  4. At the Federal level, austerity also has another function. Insofar as massive private debt was transferred onto public rolls... this puts even more pressure on the budget. In order to finance the bailout, now we're being told that we have to "live within our means" and accept deep cuts to our quality of life.
In all cases, the basic function is clear: the goal is to restore the conditions in which profit accumulation can resume. If this means massive human suffering, economic misery, and massive blows to the living standards of the vast majority... well, so be it. There's a question about whether this is self-undermining in the long-run even for capitalists, since it threatens to severely undermine effective demand. But at present (and the short-term present is all that capitalists care about), capitalists are earning big profits so they aren't likely to be moved by such long-term problems.

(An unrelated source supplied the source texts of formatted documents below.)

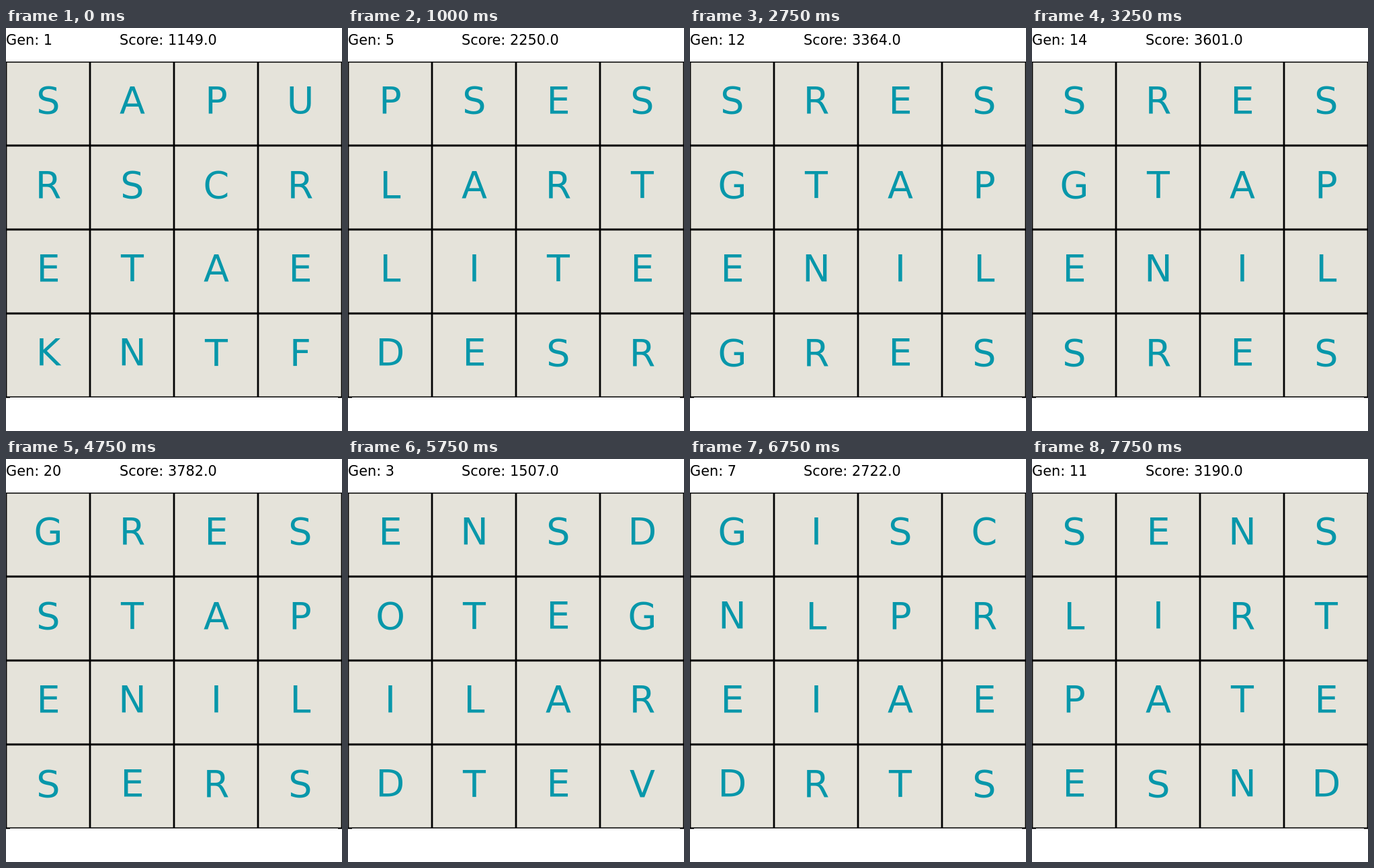
Animation, 500 px wide and 600 px high, one loop 8000 ms. Source, as an HTML page with a canvas:

```html
<!DOCTYPE html>
<html lang="en">
<head>
<meta charset="utf-8">
<title>Evolving letter grid</title>
<style>
html, body { margin: 0; width: 100%; height: 100%; overflow: hidden; background: #fff; }
canvas { display: block; }
</style>
</head>
<body>
<canvas id="stage" width="500" height="600"></canvas>
<script>
const ctx = document.getElementById("stage").getContext("2d");
const LOOP = 8000, STEP = 250, CELL = 125, TOP = 50;
const SECOND_RUN = 21; // step at which the search starts over

// Known generations of each run; the ones between are bred from their neighbours.
const runs = [
  [
    { gen: 1, score: 1149, board: "SAPURSCRETAEKNTF" },
    { gen: 5, score: 2250, board: "PSESLARTLITEDESR" },
    { gen: 9, score: 3009, board: "DSERSTAPERILGNED" },
    { gen: 14, score: 3601, board: "SRESGTAPENILSRES" },
    { gen: 21, score: 3812, board: "GRESSTAPENILSERS" }
  ],
  [
    { gen: 1, score: 1126, board: "ENSTOVEGILCRDAEP" },
    { gen: 3, score: 1507, board: "ENSDOTEGILARDTEV" },
    { gen: 7, score: 2722, board: "GISCNLPREIAEDRTS" },
    { gen: 11, score: 3190, board: "SENSLIRTPATEESND" }
  ]
];

function hash(a, b) {
  const x = Math.sin(a * 127.1 + b * 311.7) * 43758.5453;
  return x - Math.floor(x);
}

function stateAt(step) {
  const second = step >= SECOND_RUN;
  const keys = runs[second ? 1 : 0];
  const gen = step - (second ? SECOND_RUN : 0) + 1;
  const i = Math.max(0, keys.findIndex(k => k.gen >= gen) - 1);
  const from = keys[i], to = keys[i + 1];
  const p = (gen - from.gen) / (to.gen - from.gen);
  const letters = [...from.board].map((ch, n) => hash(n + 1, from.gen) < p ? to.board[n] : ch);
  return { gen, score: Math.round(from.score + (to.score - from.score) * p), letters };
}

function drawGrid() {
  ctx.save();
  ctx.beginPath();
  ctx.rect(0, TOP, 500, 500);
  ctx.clip();
  ctx.fillStyle = "#e5e3da";
  ctx.fillRect(0, TOP, 500, 500);
  ctx.strokeStyle = "#000";
  ctx.lineWidth = 2.78;
  ctx.beginPath();
  for (let i = 0; i <= 4; i++) {
    const d = i * CELL;
    ctx.moveTo(d, TOP);
    ctx.lineTo(d, TOP + 500);
    ctx.moveTo(0, TOP + d);
    ctx.lineTo(500, TOP + d);
  }
  ctx.stroke();
  ctx.restore();
  ctx.fillStyle = "#000";
  ctx.fillRect(0, 550, 6, 0.8);
  ctx.fillRect(494, 550, 6, 0.8);
}

function drawLetter(ch, n) {
  const row = Math.floor(n / 4);
  // Glyph baselines snap to whole pixels, differently on odd rows.
  const snap = row % 2 && !"DEIKN".includes(ch) ? 1 : 0;
  ctx.fillText(ch, (n % 4 + 0.5) * CELL + 0.5, 127 + row * CELL + snap);
}

function draw(step) {
  const { gen, score, letters } = stateAt(step);
  ctx.fillStyle = "#fff";
  ctx.fillRect(0, 0, 500, 600);
  drawGrid();
  ctx.font = '20.83px "DejaVu Sans", sans-serif';
  ctx.textAlign = "left";
  ctx.fillText("Gen: " + gen, 0, 25);
  ctx.fillText("Score: " + score.toFixed(1), 169, 25);
  ctx.font = '55.56px "DejaVu Sans", sans-serif';
  ctx.textAlign = "center";
  ctx.fillStyle = "#0797aa";
  letters.forEach(drawLetter);
}

function frame() {
  draw(Math.floor(performance.now() % LOOP / STEP));
  requestAnimationFrame(frame);
}
frame();
</script>
</body>
</html>
```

After all, most of them have invested their new masses of capital outside of the US rather than right here at home, so it's not even obvious that all sectors of industry are worried about eroding effective demand here.

So, to understand what's happening from Greece, to London, to Washington, to Madison... all one really needs to know is that be basic function of the state is to secure the conditions in which stable, sufficiently high profits can be made by the ruling class. This has nothing to do with "fiscal responsibility", an empty and ultimately meaningless phrase. This has to do with forcing those least able to fight back to foot the bill for a mess caused entirely by those who own and control the basic structure of our economy. This is a class war being waged on us from above. Those occupying the Capitol in Madison recognize this, and their doing something that hasn't been done enough in the last 30 years in the US. They're saying enough is enough and they're fighting back. If the Democrats in opposition in WI are getting dragged along by this movement, we shouldn't be surprised at their opportunism. But we shouldn't make the mistake of thinking that they're unqualified allies in the struggle. When they are forced to act by big movements on the ground, they behave a lot differently than they do in the absence of struggle. This is instructive.


Anonymous said...

All of us who grew up in the 50s and 60s will recall the slogan "what's good for GM is good for America". That's turned out to be false, but it's important to keep in mind that this slogan expresses the basic framework within which elected officials of both major parties operate. They both believe it, and their entire political framework is structured around it. What we need is a political force that contests it and dares to challenge (shaky, at best) idea that what's best for Wall Street is what's best for the country.

Anonymous said...

You say the state is an "unpaid nanny". I agree with the nanny part... but many of the politicians who sit atop it are paid quite handsomely. Great post, overall, though.